Research efforts in advertising focus on technology — cellular phones, for example — as a vehicle for advertising to various populations and markets. Dr. Linwan Wu investigates the ways communication technologies and different features of digital media influence consumers’ responses to strategic communications and the emotional aspect of advertising persuasion. Dr. Taylor Wen conducts research in consumer psychology and media effects in the context of marketing, health, and risk communications. Her research identifies multiple aspects of consumer emotions, including mixed emotions, context- and ad-induced emotions, and psychophysiological measurement of emotions — eye-tracking and fMRI. Dr. Carol Pardun’s innovative advertising research examines the relationships between advertising and society, including the advertising strategy of electronic cigarette companies.
Media and Civil Rights History
The school hosts a biennial Media and Civil Rights History Symposium, which brings together civil rights and media historians to share scholarly knowledge on the vital relationship between civil rights movements and various types of public communication in the modern world. We also honor a scholar with the Farrar Media and Civil Rights History Award at the symposium. The award recognizes the best journal article or chapter in an edited book on the historical relationship between media and civil rights published during the previous two years. Dr. Kenneth Campbell's research addresses First Amendment legal history, media coverage of lynchings, and representation of African Americans in the media, including news, advertising, and entertainment programming.
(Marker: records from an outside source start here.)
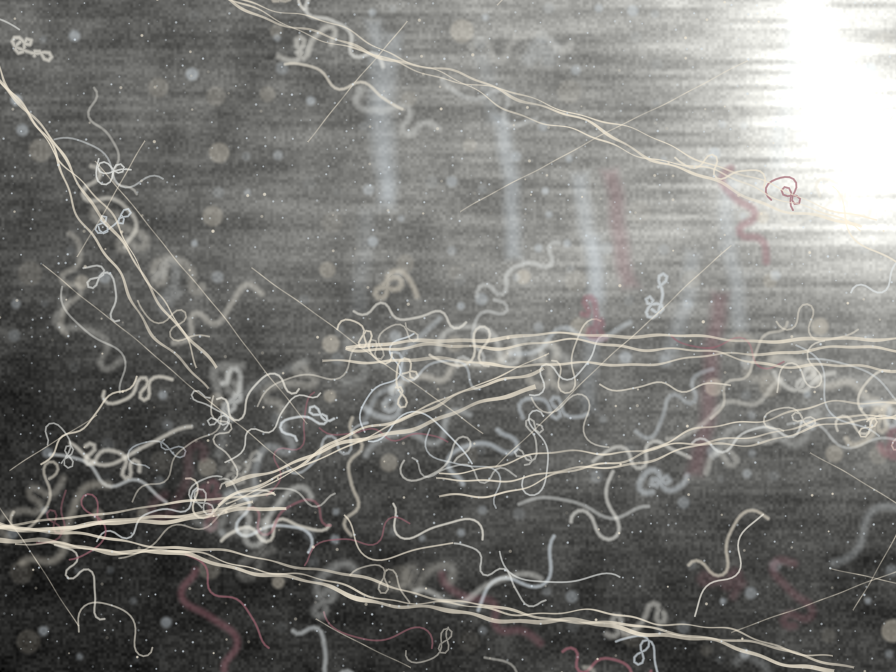
Give the GLSL for this texture, as a WebGL 2 fragment shader.

```glsl
#version 300 es
precision highp float;
// Dusty dark panel lit from the upper right, covered with tangled, partly blurred fibres.

uniform vec2 u_resolution;
out vec4 fragColor;

const vec3 WARM = vec3(0.95, 0.91, 0.83);
const vec3 COOL = vec3(0.87, 0.91, 0.94);
const vec3 ROSE = vec3(0.62, 0.40, 0.44);
const vec3 PANEL = vec3(1.0, 1.0, 0.975);
const vec2 LAMP = vec2(1.29, 0.87);
const int FIBRES = 170;
const int STEPS = 30;
const float STEP_LENGTH = 0.0068;
const int THREADS = 16;
const int SMEARS = 12;
const float SPREAD = 0.10;
const int BANDS = 7;
// Start and end of the bands along which fibres gather.
const vec4 BAND[BANDS] = vec4[BANDS](
  vec4(0.28, 1.02, 1.30, 0.66), vec4(-0.02, 0.23, 0.40, 0.25),
  vec4(0.32, 0.27, 0.80, 0.45), vec4(0.50, 0.47, 1.36, 0.48),
  vec4(-0.02, 0.95, 0.32, 0.44), vec4(0.65, 0.28, 1.36, 0.40),
  vec4(0.00, 0.21, 1.25, 0.02));

float hash(vec2 p) {
  vec3 q = fract(vec3(p.xyx) * 0.1031);
  q += dot(q, q.yzx + 33.33);
  return fract((q.x + q.y) * q.z);
}
float rnd(int i, float k) { return hash(vec2(float(i) * 1.73 + 5.1, k * 7.31 + 2.7)); }

float valueNoise(vec2 p) {
  vec2 c = floor(p), f = fract(p);
  f = f * f * (3.0 - 2.0 * f);
  return mix(mix(hash(c), hash(c + vec2(1, 0)), f.x),
             mix(hash(c + vec2(0, 1)), hash(c + vec2(1, 1)), f.x), f.y);
}

float segment(vec2 p, vec2 a, vec2 b) {
  vec2 d = b - a;
  return length(p - a - d * clamp(dot(p - a, d) / dot(d, d), 0.0, 1.0));
}

float stroke(float d, float width, float soft) {
  return 1.0 - smoothstep(width - soft, width + soft, d);
}

// Distance to a long strand that wavers about the line from a to b.
float strand(vec2 p, vec2 a, vec2 b, float amp, float seed) {
  vec2 d = b - a;
  float len = length(d);
  d /= len;
  float x = dot(p - a, d), y = dot(p - a, vec2(-d.y, d.x));
  float wave = sin(x * 9.0 + seed) + 0.45 * sin(x * 31.0 + seed * 2.3) + 0.16 * sin(x * 87.0 + seed * 5.1);
  float slope = amp * (9.0 * cos(x * 9.0 + seed) + 14.0 * cos(x * 31.0 + seed * 2.3));
  float off = abs(y - amp * wave) / sqrt(1.0 + slope * slope);
  return max(off, max(-x, x - len));
}

// Distance to a curling fibre whose heading swings by layered sines.
float fibre(vec2 p, vec2 a, float heading, int i) {
  float swing = mix(0.4, 2.1, rnd(i, 6.0)), rate = mix(0.18, 0.48, rnd(i, 7.0));
  float phase = 6.28 * rnd(i, 8.0), d = 9.0;
  for (int j = 0; j < STEPS; j++) {
    float t = float(j) * rate + phase;
    float turn = heading + swing * (sin(t) + 0.5 * sin(t * 1.7 + phase));
    vec2 b = a + STEP_LENGTH * vec2(cos(turn), sin(turn));
    d = min(d, segment(p, a, b));
    a = b;
  }
  return d;
}

// Scattered round spots, one at most in each cell.
float spots(vec2 p, float count, float share, float radius, float soft) {
  vec2 c = floor(p * count), f = fract(p * count);
  vec2 centre = 0.3 + 0.4 * vec2(hash(c + 3.1), hash(c + 17.7));
  float r = radius * mix(0.5, 1.0, hash(c + 41.3));
  return step(hash(c + 71.9), share) * hash(c + 9.4) * stroke(length(f - centre), r, soft);
}

vec3 panel(vec2 p) {
  float d = dot(p - LAMP, p - LAMP);
  float light = mix(0.10, 0.35, smoothstep(0.02, 0.85, p.y)) + 0.08 * smoothstep(0.0, 0.6, p.x);
  light += 0.28 * exp(-2.2 * d) + 0.34 * exp(-14.0 * d);
  float haze = sin(p.x * 7.0 + 2.0 * sin(p.y * 6.0)) * sin(p.y * 11.0 + 1.5 * sin(p.x * 5.0));
  light *= 1.0 + 0.14 * haze + 0.22 * (valueNoise(p * vec2(7.0, 130.0)) - 0.5);
  light += 0.10 * (valueNoise(p * 230.0) - 0.5) + 0.10 * (valueNoise(p * 24.0) - 0.5);
  return PANEL * light;
}

void main() {
  vec2 p = gl_FragCoord.xy / u_resolution.y;
  float px = 1.0 / u_resolution.y;
  vec3 col = panel(p);

  // Out-of-focus upright smears and discs.
  for (int i = 0; i < SMEARS; i++) {
    vec2 a = vec2(0.30 + 1.05 * rnd(i, 21.0), 0.55 + 0.45 * rnd(i, 22.0));
    vec2 b = a - vec2(0.06 * (rnd(i, 23.0) - 0.5), 0.08 + 0.18 * rnd(i, 24.0));
    float cover = stroke(strand(p, a, b, 0.008, float(i)), 0.011, 0.010);
    col = mix(col, rnd(i, 25.0) < 0.15 ? ROSE : COOL, cover * mix(0.12, 0.42, rnd(i, 26.0)));
  }
  col = mix(col, WARM, 0.40 * spots(p, 11.0, 0.35, 0.20, 0.04));
  col = mix(col, COOL, 0.45 * spots(p + 4.3, 23.0, 0.25, 0.22, 0.09));

  // Curling fibres, gathered on bands or loose in the lower half.
  for (int i = 0; i < FIBRES; i++) {
    vec4 band = BAND[i % BANDS];
    vec2 along = band.zw - band.xy;
    vec2 start = band.xy + along * rnd(i, 1.0);
    start += SPREAD * (vec2(rnd(i, 2.0), rnd(i, 3.0)) + vec2(rnd(i, 4.0), rnd(i, 5.0)) - 1.0);
    if (i % 4 == 0) start = vec2(1.45 * rnd(i, 1.0) - 0.1, 0.58 * rnd(i, 2.0));
    if (distance(p, start) > float(STEPS) * STEP_LENGTH + 0.02) continue;
    float heading = atan(along.y, along.x) + 1.8 * (rnd(i, 9.0) - 0.5);
    float blur = pow(rnd(i, 10.0), 3.0);
    float soft = max(0.8 * px, mix(0.0011, 0.0065, blur));
    float cover = stroke(fibre(p, start, heading, i), mix(0.0013, 0.007, blur), soft);
    vec3 tint = rnd(i, 11.0) < 0.07 ? ROSE : mix(WARM, COOL, rnd(i, 12.0));
    col = mix(col, tint, cover * mix(0.82, 0.28, blur) * mix(0.55, 1.0, rnd(i, 13.0)));
  }

  // Long strands on the bands, then fine stray threads.
  for (int i = 0; i < BANDS * 3; i++) {
    vec4 band = BAND[i % BANDS] + 0.05 * (vec4(rnd(i, 31.0), rnd(i, 32.0), rnd(i, 33.0), rnd(i, 34.0)) - 0.5);
    float d = strand(p, band.xy, band.zw, mix(0.003, 0.014, rnd(i, 35.0)), 9.0 * rnd(i, 36.0));
    float width = mix(0.0010, 0.0030, rnd(i, 37.0)) * (0.6 + 0.8 * valueNoise(p * 30.0));
    col = mix(col, WARM, stroke(d, width, max(0.8 * px, 0.0012)) * mix(0.45, 0.9, valueNoise(p * 19.0)));
  }
  for (int i = 0; i < THREADS; i++) {
    vec2 a = vec2(1.4 * rnd(i, 41.0) - 0.1, rnd(i, 42.0));
    float angle = 2.2 * (rnd(i, 43.0) - 0.5);
    vec2 b = a + mix(0.15, 0.55, rnd(i, 44.0)) * vec2(cos(angle), sin(angle));
    float cover = stroke(strand(p, a, b, 0.002, float(i)), 0.0009, max(0.8 * px, 0.001));
    col = mix(col, WARM, cover * 0.65 * (0.5 + 0.5 * valueNoise(p * 90.0)));
  }

  // Dust specks and the glaring strand under the lamp.
  col = mix(col, COOL, 0.75 * spots(p, 75.0, 0.22, 0.13, 0.10));
  col = mix(col, WARM, 0.85 * spots(p + 2.7, 38.0, 0.12, 0.09, 0.05));
  float glare = strand(p, vec2(1.18, 1.02), vec2(1.30, 0.77), 0.007, 2.0);
  col += 0.55 * exp(-max(glare, 0.0) * 32.0) * PANEL;
  fragColor = vec4(clamp(col, 0.0, 1.0), 1.0);
}
```
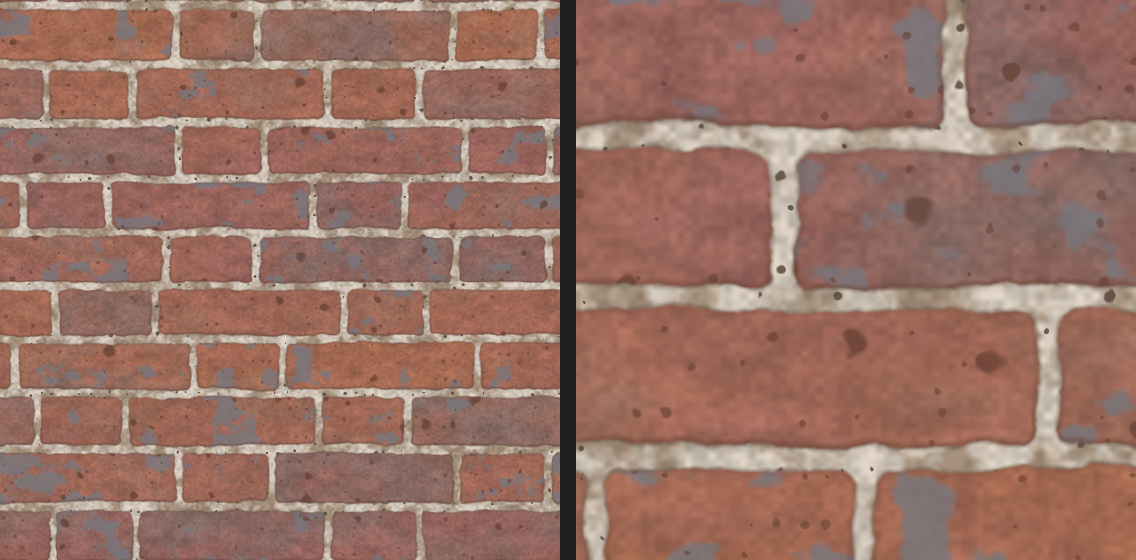
Left, the full canvas; right, a detail of the centre.
Give the GLSL for this texture, as a Shadertoy shader.

```glsl
// Weathered red brick wall: ten courses of alternating short and long bricks in pale mortar.

const float TAU = 6.2831853;
const float ROWS = 10.0;
// Start of the first short brick in each course, counted from the top
const float ROW_SHIFT[10] = float[10](0.312, 0.083, 0.323, 0.050, 0.306,
                                      0.107, 0.349, 0.068, 0.318, 0.090);

const vec3 RED_CLAY     = vec3(0.61, 0.40, 0.37);
const vec3 ORANGE_CLAY  = vec3(0.67, 0.43, 0.33);
const vec3 BURNT_CLAY   = vec3(0.52, 0.43, 0.42);
const vec3 DARK_CLAY    = vec3(0.40, 0.25, 0.20);
const vec3 SLATE_STAIN  = vec3(0.46, 0.47, 0.50);
const vec3 PALE_MORTAR  = vec3(0.81, 0.77, 0.72);
const vec3 TAN_MORTAR   = vec3(0.62, 0.54, 0.46);
const vec3 DARK_MORTAR  = vec3(0.34, 0.28, 0.23);

float hash(vec2 p) {
    return fract(sin(dot(p, vec2(127.1, 311.7))) * 43758.5453);
}

// Value noise that tiles over the unit square
float noise(vec2 uv, vec2 cells) {
    vec2 p = uv * cells;
    vec2 i = floor(p);
    vec2 f = fract(p);
    f = f * f * (3.0 - 2.0 * f);
    vec2 a = mod(i, cells);
    vec2 b = mod(i + 1.0, cells);
    return mix(mix(hash(a), hash(vec2(b.x, a.y)), f.x),
               mix(hash(vec2(a.x, b.y)), hash(b), f.x), f.y);
}

float fbm(vec2 uv, vec2 cells) {
    float sum = 0.0;
    float amp = 0.5;
    for (int i = 0; i < 4; i++) {
        sum += amp * noise(uv, cells);
        cells *= 2.0;
        amp *= 0.55;
    }
    return sum / 1.01;
}

// One irregular round hole in some of the cells
float pits(vec2 uv, float cells, float density) {
    vec2 id = mod(floor(uv * cells), cells);
    vec2 center = 0.3 + 0.4 * vec2(hash(id + 3.7), hash(id + 9.2));
    float radius = 0.08 + 0.2 * pow(hash(id + 5.1), 2.0);
    float dist = length(fract(uv * cells) - center) + 0.16 * (noise(uv, vec2(cells * 5.0)) - 0.5);
    return step(hash(id + 1.3), density) * (1.0 - smoothstep(radius * 0.5, radius, dist));
}

float roundedBox(vec2 p, vec2 halfSize, float radius) {
    vec2 q = abs(p) - halfSize + radius;
    return length(max(q, 0.0)) + min(max(q.x, q.y), 0.0) - radius;
}

// Signed distance to the brick in this cell; id = (brick in course, course)
float brickDistance(vec2 p, out vec2 id, out vec2 local) {
    float y = p.y - 0.0104;
    y -= 0.009 * sin(TAU * y);
    float row = mod(floor(y * ROWS), ROWS);

    // Each course holds two pairs of a short and a long brick
    float x = p.x - ROW_SHIFT[int(row)];
    x += 0.007 * (0.4 + cos(TAU * (row - 4.0) / ROWS)) * cos(TAU * x);
    float pair = mod(floor(x * 2.0), 2.0);
    float pairX = mod(x, 0.5);
    float split = 0.162 + 0.03 * (hash(vec2(pair, row)) - 0.5);
    float isLong = step(split, pairX);
    vec2 span = mix(vec2(0.0, split), vec2(split, 0.5), isLong);

    id = vec2(pair * 2.0 + isLong, row);
    local = vec2(pairX - 0.5 * (span.x + span.y), (fract(y * ROWS) - 0.5) / ROWS);
    vec2 halfSize = vec2(0.5 * (span.y - span.x) - 0.0068, 0.5 / ROWS - 0.0078);
    return roundedBox(local, halfSize, 0.009);
}

vec3 brickColor(vec2 p, vec2 id, float dist, float lower) {
    float orange = 0.5 + 0.38 * cos(TAU * id.y / 6.0) + 0.4 * (hash(id + 2.0) - 0.5);
    float burnt = smoothstep(0.55, 1.0, hash(id + 7.0)) * 0.6;
    float cloud = fbm(p, vec2(9.0, 14.0));
    vec3 color = mix(RED_CLAY, ORANGE_CLAY, clamp(orange + 1.2 * (cloud - 0.5), 0.0, 1.0));
    color = mix(color, BURNT_CLAY, clamp(burnt + 1.8 * (cloud - 0.54), 0.0, 0.8));

    // Mottled surface, slate stains and holes
    color *= 0.97 + 0.28 * (fbm(p, vec2(36.0, 60.0)) - 0.5);
    color *= 1.0 + 0.14 * (noise(p, vec2(230.0)) - 0.5);
    float stain = smoothstep(0.61, 0.70, fbm(p + 0.37, vec2(22.0, 26.0)));
    color = mix(color, SLATE_STAIN, 0.75 * stain * step(0.4, hash(id + 4.0)));
    float holes = max(pits(p, 23.0, 0.2), 0.8 * pits(p + 0.41, 61.0, 0.2));
    color = mix(color, DARK_CLAY, 0.75 * holes);

    // Worn rim, darkest underneath
    return mix(color, DARK_CLAY, smoothstep(-0.005, 0.0, dist) * mix(0.2, 0.5, lower));
}

vec3 mortarColor(vec2 p, float dist) {
    float grit = fbm(p + 0.19, vec2(40.0));
    vec3 color = mix(TAN_MORTAR, PALE_MORTAR, smoothstep(0.28, 0.62, grit));
    color *= 1.0 + 0.22 * (noise(p, vec2(210.0)) - 0.5);
    color = mix(color, DARK_MORTAR, 0.85 * pits(p + 0.13, 57.0, 0.32));
    return mix(color, DARK_MORTAR, 0.35 * (1.0 - smoothstep(0.0, 0.003, dist)));
}

void mainImage(out vec4 fragColor, in vec2 fragCoord) {
    vec2 uv = fragCoord / iResolution.xy;
    vec2 p = vec2(uv.x, 1.0 - uv.y);
    vec2 wobble = vec2(noise(p, vec2(12.0)), noise(p + 0.53, vec2(12.0))) - 0.5;

    vec2 id, local;
    float dist = brickDistance(p + 0.005 * wobble, id, local);
    dist += 0.009 * (fbm(p, vec2(45.0)) - 0.5);

    float edge = max(0.0012, 0.8 / iResolution.y);
    float lower = smoothstep(-0.02, 0.035, local.y);
    vec3 color = mix(brickColor(p, id, dist, lower), mortarColor(p, dist),
                     smoothstep(-edge, edge, dist));
    fragColor = vec4(color, 1.0);
}
```
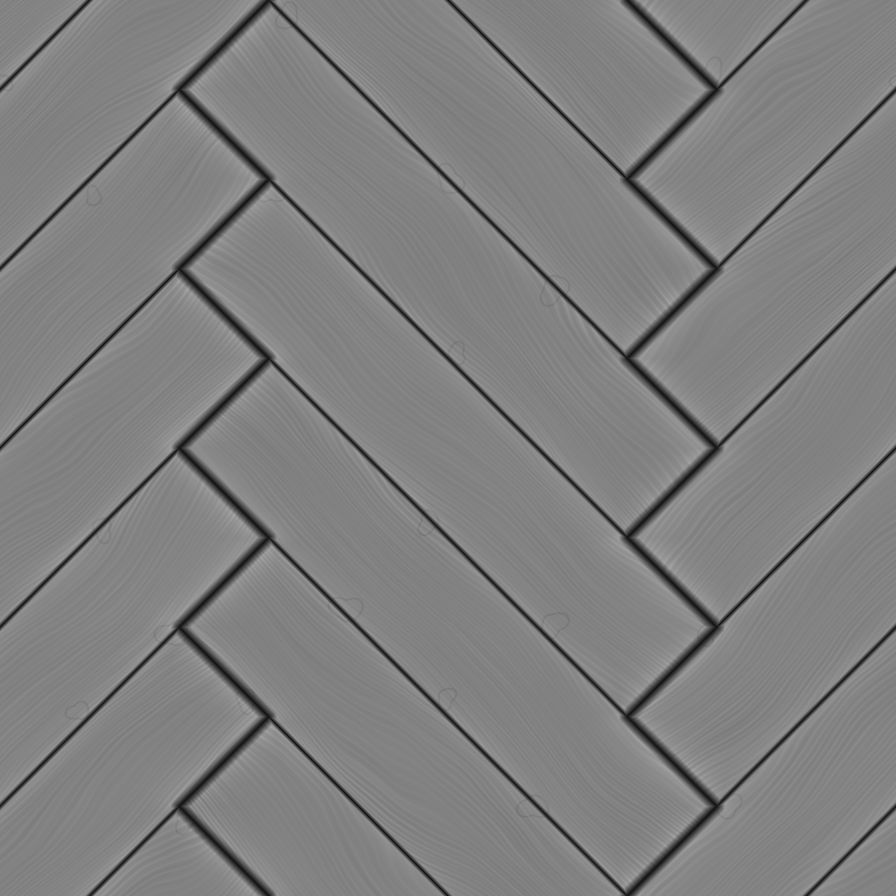
A WebGL 1 fragment shader for this texture map:

```glsl
precision highp float;
uniform vec2 u_resolution;

float hash(vec2 p) {
  return fract(sin(dot(p, vec2(127.1, 311.7))) * 43758.55);
}

vec2 gradientAt(vec2 cell) {
  float angle = 6.2832 * hash(cell);
  return vec2(cos(angle), sin(angle));
}

float gradientNoise(vec2 p) {
  vec2 i = floor(p), f = fract(p);
  vec2 w = f * f * f * (f * (f * 6.0 - 15.0) + 10.0);
  float a = dot(gradientAt(i), f);
  float b = dot(gradientAt(i + vec2(1, 0)), f - vec2(1, 0));
  float c = dot(gradientAt(i + vec2(0, 1)), f - vec2(0, 1));
  float d = dot(gradientAt(i + vec2(1, 1)), f - vec2(1, 1));
  return mix(mix(a, b, w.x), mix(c, d, w.x), w.y);
}

// Fine curved fibres running along a plank; plank.x is along, plank.y across
float woodGrain(vec2 plank, float seed) {
  vec2 offset = vec2(seed * 17.3, seed * 9.1);
  float bend = gradientNoise(plank * vec2(0.55, 1.3) + offset);
  float wobble = gradientNoise(plank * vec2(2.2, 5.0) + offset + 40.0);
  float slant = (hash(vec2(seed, 3.0)) - 0.5) * 0.16;
  float across = plank.y + slant * plank.x + 0.3 * bend + 0.025 * wobble;
  float lines = pow(0.5 + 0.5 * sin(across * 160.0), 3.0) - 0.31;
  float streaks = gradientNoise(vec2(plank.x * 0.8, across * 38.0) + offset);
  float strength = 0.75 + 0.8 * gradientNoise(plank * vec2(0.9, 2.5) + offset + 80.0);
  return (0.6 * lines + 0.7 * streaks) * strength;
}

// Faint irregular outline in some lattice cells, gathered near the joints
float chipOutline(vec2 lattice, float pixel) {
  vec2 cell = floor(lattice + 0.5);
  vec2 id = mod(vec2(cell.x + cell.y, cell.x - cell.y), 10.0);
  float shape = hash(id + 5.3);
  vec2 jitter = vec2(hash(id + 1.7) - 0.5, hash(id + 8.9) - 0.5);
  vec2 q = lattice - cell - jitter * vec2(0.5, 0.24);
  float angle = atan(q.y, q.x);
  float radius = mix(0.06, 0.11, shape)
    * (1.0 + 0.22 * sin(angle * 2.0 + shape * 40.0) + 0.14 * sin(angle * 3.0 + shape * 90.0));
  float ring = 1.0 - smoothstep(0.002, 0.007 + pixel, abs(length(q) - radius));
  return ring * step(hash(id + 12.1), 0.4);
}

void main() {
  // Diagonal lattice whose unit is one plank width
  vec2 p = gl_FragCoord.xy / u_resolution * 10.0;
  vec2 lattice = vec2(p.x - p.y + 7.0, p.x + p.y - 11.0) * 0.5;
  float pixel = 7.07 / min(u_resolution.x, u_resolution.y);
  vec2 cell = floor(lattice), f = fract(lattice);

  // Herringbone: five cells one way, then five the other
  float k = mod(cell.x + cell.y, 10.0);
  bool falling = k < 5.0;
  vec2 plank = falling ? vec2(k + f.x, f.y) : vec2(k - 5.0 + f.y, f.x);
  float seed = 1.0 + (falling ? mod(cell.y, 5.0) : 5.0 + mod(cell.x, 5.0));

  // Wide joints where an end meets a side, thin ones between parallel sides
  float endJoint = min(plank.x, 5.0 - plank.x);
  float startSide = length(vec2(max(plank.x - 1.0, 0.0), plank.y));
  float finishSide = length(vec2(max(4.0 - plank.x, 0.0), 1.0 - plank.y));
  float wide = min(endJoint, min(startSide, finishSide));
  float thin = min(plank.y, 1.0 - plank.y);

  // Wood tone with soft blotches
  float blotch = gradientNoise(plank * vec2(0.7, 1.6) + seed * 23.7);
  float tone = 0.507 + 0.008 * (hash(vec2(seed, 7.0)) - 0.5) + 0.012 * blotch;

  // Worn bevel: a lighter rim beside each groove, with stronger grain
  float wideRim = exp(-max(wide - 0.06, 0.0) * 10.0);
  float thinRim = exp(-max(thin - 0.03, 0.0) * 13.0);
  float bevel = max(wideRim, 0.65 * thinRim);
  float wear = 0.95 + 0.6 * gradientNoise(plank * vec2(1.6, 3.0) + seed * 31.1);
  tone += 0.085 * bevel * wear;
  tone += woodGrain(plank, seed) * (0.042 + 0.045 * bevel);

  // Grooves fall evenly from the rim to a narrow dark core
  float wideGroove = 1.0 - wide / (0.064 + pixel * 0.3);
  float thinGroove = 1.0 - thin / (0.026 + pixel * 0.3);
  float groove = clamp(max(wideGroove, thinGroove), 0.0, 1.0);
  tone = mix(tone, 0.07, groove);

  tone -= 0.04 * chipOutline(lattice, pixel) * (1.0 - groove);
  gl_FragColor = vec4(vec3(tone), 1.0);
}
```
Our faculty are some of the world’s leading experts on ethics and theories in public relations, relating to the reputations of organizations and the relationships they maintain with strategic publics and stakeholders. Groundbreaking research is being conducted on how public relations professionals handle crises, the role strategic communication plays in nonprofit or health care organizations, and the crucial role of organization-public relationships in modern strategic management. Our faculty publish research in top-tier journals, and have numerous research award winners, Hall of Fame members, and industry board members. They take leading roles in generating new knowledge and texts in public relations. Dr. Shannon Bowen’s "Overview of the Public Relations Function" (Business Expert Press), is in use in journalism schools as well as business schools and top MBA programs around the country. Dr. Holly Ott conducts public relations research relating to corporate social responsibility and sustainability communication. She has also examined psychological factors of information processing and engagement among publics, nonprofit public relations, and the persuasive impact of messages.
Science and Health Communication
Recent risk-related faculty publications deal with media coverage of smoke-free public policies, the representation and influence of psychological depression in entertainment media and coverage of health-related topics on local news web sites. Science communication works address disaster communication on the Internet, media representations of genetically modified food as a public policy issue, and news media coverage of the Food and Drug Administration. Our graduate students also take part in such work through the Science and Health Communication Research Group. Dr. Brooke McKeever studies health communication with an emphasis on advocacy, campaigns, and mobilization strategies. Dr. Robert McKeever focuses on the processes and effects of health communication, particularly as applied to pro-social topics like mental health advocacy, persuasive health messages, and the ways individuals interact with information about health topics in online environments. Dr. Mo Jang conducts research on science communication in digital environments. He focuses on controversial topics like climate change, fake news, environment, and vaccine-autism links.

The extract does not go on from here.